* _About this task_
For the material below, output exactly the span from the line with "1150 L1190 1150" to the line with "960 C580 1050", including both, and nothing besides.
The data START
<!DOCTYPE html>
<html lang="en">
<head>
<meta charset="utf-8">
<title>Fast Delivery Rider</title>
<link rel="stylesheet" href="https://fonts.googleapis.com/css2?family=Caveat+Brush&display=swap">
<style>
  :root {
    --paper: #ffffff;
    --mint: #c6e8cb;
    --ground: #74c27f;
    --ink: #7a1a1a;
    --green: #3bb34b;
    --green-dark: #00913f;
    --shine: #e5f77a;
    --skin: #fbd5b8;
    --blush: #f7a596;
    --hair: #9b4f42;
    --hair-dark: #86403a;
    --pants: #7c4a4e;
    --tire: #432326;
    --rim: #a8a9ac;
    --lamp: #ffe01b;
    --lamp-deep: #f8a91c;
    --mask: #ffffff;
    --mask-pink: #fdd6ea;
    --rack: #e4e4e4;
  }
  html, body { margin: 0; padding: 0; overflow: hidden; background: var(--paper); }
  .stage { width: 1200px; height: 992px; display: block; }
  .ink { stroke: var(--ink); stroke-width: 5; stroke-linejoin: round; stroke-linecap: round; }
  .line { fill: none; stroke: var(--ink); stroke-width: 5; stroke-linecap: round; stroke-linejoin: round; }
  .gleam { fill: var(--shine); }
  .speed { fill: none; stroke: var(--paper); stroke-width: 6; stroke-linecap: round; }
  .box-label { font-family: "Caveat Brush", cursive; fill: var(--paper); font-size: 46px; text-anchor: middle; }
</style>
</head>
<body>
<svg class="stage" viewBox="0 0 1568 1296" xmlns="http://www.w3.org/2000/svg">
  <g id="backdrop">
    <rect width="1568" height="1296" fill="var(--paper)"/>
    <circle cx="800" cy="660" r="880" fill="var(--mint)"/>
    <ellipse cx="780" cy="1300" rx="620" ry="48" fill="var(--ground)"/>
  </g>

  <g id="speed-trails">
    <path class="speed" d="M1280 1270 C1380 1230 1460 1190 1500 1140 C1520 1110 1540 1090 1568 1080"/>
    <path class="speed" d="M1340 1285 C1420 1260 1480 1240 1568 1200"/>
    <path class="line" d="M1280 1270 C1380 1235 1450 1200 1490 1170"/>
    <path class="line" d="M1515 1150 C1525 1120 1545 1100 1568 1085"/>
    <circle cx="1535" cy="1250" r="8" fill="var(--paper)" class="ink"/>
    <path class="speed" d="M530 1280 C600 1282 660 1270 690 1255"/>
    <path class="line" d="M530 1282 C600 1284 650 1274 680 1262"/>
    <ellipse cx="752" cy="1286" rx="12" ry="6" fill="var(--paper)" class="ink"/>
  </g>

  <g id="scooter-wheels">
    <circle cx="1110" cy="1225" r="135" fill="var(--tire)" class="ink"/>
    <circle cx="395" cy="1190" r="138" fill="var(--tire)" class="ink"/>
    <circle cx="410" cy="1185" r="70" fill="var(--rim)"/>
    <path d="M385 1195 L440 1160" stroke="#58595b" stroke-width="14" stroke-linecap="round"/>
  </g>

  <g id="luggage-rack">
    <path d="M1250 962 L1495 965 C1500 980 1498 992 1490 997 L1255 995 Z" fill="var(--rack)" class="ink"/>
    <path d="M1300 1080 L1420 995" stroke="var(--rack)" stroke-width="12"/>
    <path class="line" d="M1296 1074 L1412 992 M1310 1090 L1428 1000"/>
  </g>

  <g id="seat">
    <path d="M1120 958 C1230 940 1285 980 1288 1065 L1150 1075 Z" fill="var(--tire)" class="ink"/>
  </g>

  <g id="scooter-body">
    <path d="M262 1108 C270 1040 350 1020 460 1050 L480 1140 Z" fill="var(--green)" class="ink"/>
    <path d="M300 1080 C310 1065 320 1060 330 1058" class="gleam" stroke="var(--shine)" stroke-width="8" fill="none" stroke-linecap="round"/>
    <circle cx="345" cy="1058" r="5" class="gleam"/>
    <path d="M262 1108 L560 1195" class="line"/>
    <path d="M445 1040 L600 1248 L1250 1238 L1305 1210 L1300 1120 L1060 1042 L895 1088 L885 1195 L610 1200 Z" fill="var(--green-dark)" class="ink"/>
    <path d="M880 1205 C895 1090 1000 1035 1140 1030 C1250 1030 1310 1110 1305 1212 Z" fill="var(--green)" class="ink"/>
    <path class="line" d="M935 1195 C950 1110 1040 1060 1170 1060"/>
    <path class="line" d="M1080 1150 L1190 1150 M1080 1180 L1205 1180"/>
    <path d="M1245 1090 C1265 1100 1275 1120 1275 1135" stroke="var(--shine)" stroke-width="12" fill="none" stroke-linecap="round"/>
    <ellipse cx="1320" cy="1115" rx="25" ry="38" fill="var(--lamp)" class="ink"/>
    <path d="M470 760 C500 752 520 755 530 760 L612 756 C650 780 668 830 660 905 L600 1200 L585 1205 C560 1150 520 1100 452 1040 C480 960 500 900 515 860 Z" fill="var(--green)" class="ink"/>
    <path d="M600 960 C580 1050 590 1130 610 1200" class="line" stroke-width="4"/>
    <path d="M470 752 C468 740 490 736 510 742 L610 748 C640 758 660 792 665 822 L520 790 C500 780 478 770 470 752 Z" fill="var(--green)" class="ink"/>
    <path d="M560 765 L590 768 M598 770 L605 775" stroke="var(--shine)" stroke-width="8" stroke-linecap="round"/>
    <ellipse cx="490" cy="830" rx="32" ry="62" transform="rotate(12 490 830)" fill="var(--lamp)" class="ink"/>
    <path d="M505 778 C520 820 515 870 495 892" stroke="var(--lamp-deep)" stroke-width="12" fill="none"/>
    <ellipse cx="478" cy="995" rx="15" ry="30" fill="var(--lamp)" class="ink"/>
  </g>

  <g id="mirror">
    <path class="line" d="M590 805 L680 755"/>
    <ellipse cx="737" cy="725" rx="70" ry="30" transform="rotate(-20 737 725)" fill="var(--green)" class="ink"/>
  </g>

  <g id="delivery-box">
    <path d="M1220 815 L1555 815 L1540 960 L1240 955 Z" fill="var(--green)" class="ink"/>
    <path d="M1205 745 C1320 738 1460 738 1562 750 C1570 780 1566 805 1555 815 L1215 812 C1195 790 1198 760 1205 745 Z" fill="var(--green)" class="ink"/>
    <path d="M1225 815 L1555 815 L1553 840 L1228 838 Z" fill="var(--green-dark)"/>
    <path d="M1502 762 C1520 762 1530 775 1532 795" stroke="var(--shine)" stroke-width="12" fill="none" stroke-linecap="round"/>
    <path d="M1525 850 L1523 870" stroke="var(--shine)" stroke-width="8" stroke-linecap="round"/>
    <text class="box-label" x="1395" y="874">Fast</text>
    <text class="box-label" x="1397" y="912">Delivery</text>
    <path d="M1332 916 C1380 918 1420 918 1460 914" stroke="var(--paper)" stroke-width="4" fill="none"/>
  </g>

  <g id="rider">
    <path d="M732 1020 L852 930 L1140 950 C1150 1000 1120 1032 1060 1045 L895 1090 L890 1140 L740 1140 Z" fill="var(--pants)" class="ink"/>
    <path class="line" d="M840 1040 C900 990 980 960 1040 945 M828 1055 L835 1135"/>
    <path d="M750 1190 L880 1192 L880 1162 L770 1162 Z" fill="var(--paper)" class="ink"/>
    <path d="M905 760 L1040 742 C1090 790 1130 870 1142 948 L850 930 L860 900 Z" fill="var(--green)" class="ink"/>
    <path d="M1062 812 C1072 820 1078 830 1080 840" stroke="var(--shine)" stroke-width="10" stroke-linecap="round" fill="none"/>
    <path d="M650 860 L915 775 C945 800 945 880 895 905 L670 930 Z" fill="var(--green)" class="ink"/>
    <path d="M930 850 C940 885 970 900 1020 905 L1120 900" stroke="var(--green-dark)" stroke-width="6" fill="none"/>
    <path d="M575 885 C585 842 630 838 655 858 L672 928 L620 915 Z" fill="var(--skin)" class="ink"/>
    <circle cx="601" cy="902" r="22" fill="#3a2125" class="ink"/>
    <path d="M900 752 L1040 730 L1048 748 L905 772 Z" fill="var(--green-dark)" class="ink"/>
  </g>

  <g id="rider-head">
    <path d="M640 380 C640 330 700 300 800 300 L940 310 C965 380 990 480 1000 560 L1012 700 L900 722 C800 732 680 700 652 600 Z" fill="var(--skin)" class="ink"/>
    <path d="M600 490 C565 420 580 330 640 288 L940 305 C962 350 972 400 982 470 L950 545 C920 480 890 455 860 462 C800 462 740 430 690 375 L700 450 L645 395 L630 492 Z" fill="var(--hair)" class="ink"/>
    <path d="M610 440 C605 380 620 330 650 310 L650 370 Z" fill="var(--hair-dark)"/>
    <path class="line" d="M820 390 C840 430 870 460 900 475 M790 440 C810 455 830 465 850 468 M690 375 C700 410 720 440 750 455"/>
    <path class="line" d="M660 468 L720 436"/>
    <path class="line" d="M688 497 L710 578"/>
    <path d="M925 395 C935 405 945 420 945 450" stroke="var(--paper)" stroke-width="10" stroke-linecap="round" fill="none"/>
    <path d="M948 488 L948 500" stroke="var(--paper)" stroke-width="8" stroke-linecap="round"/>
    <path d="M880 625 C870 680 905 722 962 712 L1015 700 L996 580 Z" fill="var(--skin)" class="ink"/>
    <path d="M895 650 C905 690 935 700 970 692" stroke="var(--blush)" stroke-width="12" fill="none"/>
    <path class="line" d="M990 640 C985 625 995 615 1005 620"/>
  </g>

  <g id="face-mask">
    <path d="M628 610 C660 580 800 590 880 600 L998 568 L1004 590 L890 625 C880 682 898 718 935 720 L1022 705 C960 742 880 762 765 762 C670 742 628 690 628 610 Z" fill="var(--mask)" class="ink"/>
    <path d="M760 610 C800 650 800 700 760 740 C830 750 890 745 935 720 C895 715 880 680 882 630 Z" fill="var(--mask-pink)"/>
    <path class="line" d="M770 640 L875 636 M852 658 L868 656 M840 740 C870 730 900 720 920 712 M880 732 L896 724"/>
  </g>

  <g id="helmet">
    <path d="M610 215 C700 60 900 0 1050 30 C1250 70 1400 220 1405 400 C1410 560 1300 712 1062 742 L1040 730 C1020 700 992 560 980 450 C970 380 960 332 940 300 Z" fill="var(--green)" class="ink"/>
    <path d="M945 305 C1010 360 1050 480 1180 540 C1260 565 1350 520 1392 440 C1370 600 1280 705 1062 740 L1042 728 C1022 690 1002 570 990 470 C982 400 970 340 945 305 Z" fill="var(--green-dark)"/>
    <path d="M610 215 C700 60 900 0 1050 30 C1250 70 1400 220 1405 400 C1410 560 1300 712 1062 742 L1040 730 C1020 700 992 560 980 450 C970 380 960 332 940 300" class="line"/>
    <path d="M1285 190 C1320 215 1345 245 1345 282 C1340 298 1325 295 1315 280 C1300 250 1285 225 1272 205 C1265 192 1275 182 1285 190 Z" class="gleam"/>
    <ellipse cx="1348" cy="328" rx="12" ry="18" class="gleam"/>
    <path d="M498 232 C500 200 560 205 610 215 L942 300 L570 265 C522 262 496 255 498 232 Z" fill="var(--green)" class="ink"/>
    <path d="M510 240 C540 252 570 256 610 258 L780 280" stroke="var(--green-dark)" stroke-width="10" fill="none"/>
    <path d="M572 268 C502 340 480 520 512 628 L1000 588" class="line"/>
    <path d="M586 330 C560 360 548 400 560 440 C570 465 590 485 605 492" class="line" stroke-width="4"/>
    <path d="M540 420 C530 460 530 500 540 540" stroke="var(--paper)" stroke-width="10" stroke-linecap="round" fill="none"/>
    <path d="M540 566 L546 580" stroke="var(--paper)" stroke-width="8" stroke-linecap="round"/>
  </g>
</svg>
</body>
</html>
The data END
* _Expected answer_
    <path class="line" d="M1080 1150 L1190 1150 M1080 1180 L1205 1180"/>
    <path d="M1245 1090 C1265 1100 1275 1120 1275 1135" stroke="var(--shine)" stroke-width="12" fill="none" stroke-linecap="round"/>
    <ellipse cx="1320" cy="1115" rx="25" ry="38" fill="var(--lamp)" class="ink"/>
    <path d="M470 760 C500 752 520 755 530 760 L612 756 C650 780 668 830 660 905 L600 1200 L585 1205 C560 1150 520 1100 452 1040 C480 960 500 900 515 860 Z" fill="var(--green)" class="ink"/>
    <path d="M600 960 C580 1050 590 1130 610 1200" class="line" stroke-width="4"/>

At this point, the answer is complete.